VAN SUSTEREN: When do you intend to go to civil court to seek essentially enforcement of this subpoena?

CHAFFETZ: It is being put together right now. We had anticipated this. It was unfortunate. We thought that the Obama White House would move quickly to seal off any opportunity for the U.S. attorney to do the right thing and actually go pursue this in the criminal court.

But at the same time, so we had foreshadowed that and that is why we had a second vote giving the House the authorization to do that. Even more Democrats piled on top of that one, and that is what we are pursuing.

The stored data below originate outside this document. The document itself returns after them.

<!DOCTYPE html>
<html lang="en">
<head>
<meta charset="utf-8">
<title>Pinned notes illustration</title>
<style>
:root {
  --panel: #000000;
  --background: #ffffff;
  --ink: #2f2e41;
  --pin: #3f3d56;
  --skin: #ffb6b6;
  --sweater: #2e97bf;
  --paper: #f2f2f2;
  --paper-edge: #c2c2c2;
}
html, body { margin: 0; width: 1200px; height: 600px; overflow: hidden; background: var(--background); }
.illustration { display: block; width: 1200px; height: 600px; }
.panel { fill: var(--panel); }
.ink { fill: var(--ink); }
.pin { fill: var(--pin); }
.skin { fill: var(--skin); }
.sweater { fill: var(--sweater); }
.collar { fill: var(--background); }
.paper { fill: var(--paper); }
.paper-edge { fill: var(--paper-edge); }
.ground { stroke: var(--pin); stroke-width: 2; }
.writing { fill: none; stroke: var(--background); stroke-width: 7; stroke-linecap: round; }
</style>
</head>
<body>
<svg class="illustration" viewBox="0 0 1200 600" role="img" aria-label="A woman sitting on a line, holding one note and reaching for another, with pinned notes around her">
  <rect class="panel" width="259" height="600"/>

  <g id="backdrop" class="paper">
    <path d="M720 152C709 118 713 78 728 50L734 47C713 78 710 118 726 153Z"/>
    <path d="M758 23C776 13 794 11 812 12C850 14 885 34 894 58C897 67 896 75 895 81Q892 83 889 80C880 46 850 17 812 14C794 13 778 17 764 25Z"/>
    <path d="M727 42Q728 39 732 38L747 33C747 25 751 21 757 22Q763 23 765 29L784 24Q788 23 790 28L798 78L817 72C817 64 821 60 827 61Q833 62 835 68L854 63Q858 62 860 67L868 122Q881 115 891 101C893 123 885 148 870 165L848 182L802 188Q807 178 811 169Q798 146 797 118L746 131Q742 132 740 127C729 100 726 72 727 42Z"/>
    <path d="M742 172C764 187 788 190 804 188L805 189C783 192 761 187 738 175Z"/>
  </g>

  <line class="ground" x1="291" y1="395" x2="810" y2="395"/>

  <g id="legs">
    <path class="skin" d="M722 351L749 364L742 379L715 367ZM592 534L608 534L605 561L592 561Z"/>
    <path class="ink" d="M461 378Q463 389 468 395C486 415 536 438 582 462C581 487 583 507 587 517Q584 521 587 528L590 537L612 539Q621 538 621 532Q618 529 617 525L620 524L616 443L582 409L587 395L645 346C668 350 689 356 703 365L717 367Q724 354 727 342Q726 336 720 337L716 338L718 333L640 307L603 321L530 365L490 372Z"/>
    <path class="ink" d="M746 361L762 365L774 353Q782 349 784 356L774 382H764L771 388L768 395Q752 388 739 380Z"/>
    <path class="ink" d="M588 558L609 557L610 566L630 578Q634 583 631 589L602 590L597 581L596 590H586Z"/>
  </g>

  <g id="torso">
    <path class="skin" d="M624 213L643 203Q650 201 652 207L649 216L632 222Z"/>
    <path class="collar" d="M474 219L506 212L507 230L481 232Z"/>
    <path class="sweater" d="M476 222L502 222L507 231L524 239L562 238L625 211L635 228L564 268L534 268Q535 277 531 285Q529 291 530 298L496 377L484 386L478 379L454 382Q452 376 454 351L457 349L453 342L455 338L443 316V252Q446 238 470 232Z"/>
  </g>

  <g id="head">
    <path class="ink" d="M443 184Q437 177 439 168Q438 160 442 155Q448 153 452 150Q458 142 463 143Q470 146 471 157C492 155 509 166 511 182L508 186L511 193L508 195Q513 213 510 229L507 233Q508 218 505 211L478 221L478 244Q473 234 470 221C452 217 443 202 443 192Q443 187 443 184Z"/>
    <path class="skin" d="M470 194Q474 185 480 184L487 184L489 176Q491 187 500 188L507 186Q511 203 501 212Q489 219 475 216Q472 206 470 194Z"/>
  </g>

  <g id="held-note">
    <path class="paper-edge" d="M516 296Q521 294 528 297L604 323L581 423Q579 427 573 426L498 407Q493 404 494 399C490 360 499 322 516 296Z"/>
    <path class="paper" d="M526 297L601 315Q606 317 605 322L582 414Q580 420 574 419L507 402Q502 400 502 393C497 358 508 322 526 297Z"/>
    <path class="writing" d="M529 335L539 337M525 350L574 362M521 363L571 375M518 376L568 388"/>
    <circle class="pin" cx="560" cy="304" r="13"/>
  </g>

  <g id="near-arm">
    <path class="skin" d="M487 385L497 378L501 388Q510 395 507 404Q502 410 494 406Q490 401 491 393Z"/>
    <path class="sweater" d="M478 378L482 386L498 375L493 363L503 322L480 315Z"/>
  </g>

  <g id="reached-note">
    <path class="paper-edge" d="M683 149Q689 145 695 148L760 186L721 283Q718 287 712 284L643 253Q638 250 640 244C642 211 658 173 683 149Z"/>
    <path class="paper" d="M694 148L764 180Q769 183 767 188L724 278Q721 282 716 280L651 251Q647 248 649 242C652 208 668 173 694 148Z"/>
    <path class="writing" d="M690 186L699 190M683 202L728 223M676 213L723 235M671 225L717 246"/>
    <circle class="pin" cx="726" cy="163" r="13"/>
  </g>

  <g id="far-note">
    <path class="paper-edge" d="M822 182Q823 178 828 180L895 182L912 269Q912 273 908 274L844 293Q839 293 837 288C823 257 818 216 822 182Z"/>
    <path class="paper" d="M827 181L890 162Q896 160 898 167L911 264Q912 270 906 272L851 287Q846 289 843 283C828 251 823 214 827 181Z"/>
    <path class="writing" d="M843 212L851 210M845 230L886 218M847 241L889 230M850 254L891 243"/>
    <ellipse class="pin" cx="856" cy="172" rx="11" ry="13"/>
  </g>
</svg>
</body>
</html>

VAN SUSTEREN: What is your explanation for why the subpoena is not complied with? The attorney general and the team over at DOJ says there is nothing in the documents -- which, of course, the next question if there is nothing in it why don't you turn it over except if it is part of an investigation, unless is it is part of a grudge maybe they think that Congress is being too pushy and overstepping its tort. What is your working theory as to why it has gotten to this and why the documents have not been surrendered?

CHAFFETZ: Well, it's a bit more of a theory at this point. But Greta, I do believe that what we would see within the documents is a concerted effort to obstruct Congress. Obstruction of Congress in our work is a crime. And if you had people scrambling to protect and not provide access to witnesses and not provide access to documents then you could see where this blossoms up to something much more.

Remember, Brian Terry was killed in December, mid-December of 2010. In 2011 an ICE agent was killed in Mexico, and when you see that in mid- February you see a scrambling within both homeland security and the Department of Justice where suddenly, Oh, my goodness we have a second agent that may have been killed from the weapons.

Now, they couldn't ultimately prove that he was killed from a Fast and Furious weapon, but you see a whole concerted effort to move a different direction and that is when you start to see the scrambling. Jason Weinstein goes down to phoenix and gives a glowing report of the ATF, but only later then in August to try to rescind all the glowing comments.

So you see this scramble between when we were sent the bogus letter on February 4 up until when they rescinded it in the latter part of the year.

And that is where I think the Department of Justice is like, Wow, this gets much deeper and ultimately don't want to provide the documents.

VAN SUSTEREN: I think it is painfully shameful that we have a dead border agent and a year and a half later we have not given answers to the family, and I think that the answers could have been provided long before now.

That means -- that I think is a disgrace.

I'm sort of curious whether anything is in the documents or not. Oftentimes investigations people get information from whistleblowers or sources that give you a reason to sort of pursue something.Do you have -- and I don't know that you do, but do you have any information from whistle blowers or sources that it making you pursue any particular documents and anything you are after?

CHAFFETZ: Greta, this isn't over. There will be more subpoenas issued and more witnesses called before the committee. If the Democrats think they can walk out of the vote and be done with it and say, hey, we are up for election, that isn't going to happen. I made a promise to myself and to -- there is more coming.

VAN SUSTEREN: Do you have any sources or whistleblowers that sort of piqued your interest so you are zeroing in and looking for particular documents. I don't know that you have that but do you have that?

CHAFFETZ: Absolutely. I'm not sharing them on the show don't but they are coming. I know you were doubtful and America was doubtful we would get to this point. We shouldn't be that the point. The attorney general should do the right thing and Barack Obama should do the right thing. The president should put this to rest but he hasn't. We he have a duty and obligation and moral imperative to pursue it to the end of the earth. We will do that. It is going to happen. I'm not going let go of this and certainly Chairman Issa is not going to let go of this. There is something fundamentally wrong here and we will get to the bottom of it.

VAN SUSTEREN: Congressman, thank you, sir.

CHAFFETZ: Thanks, Greta.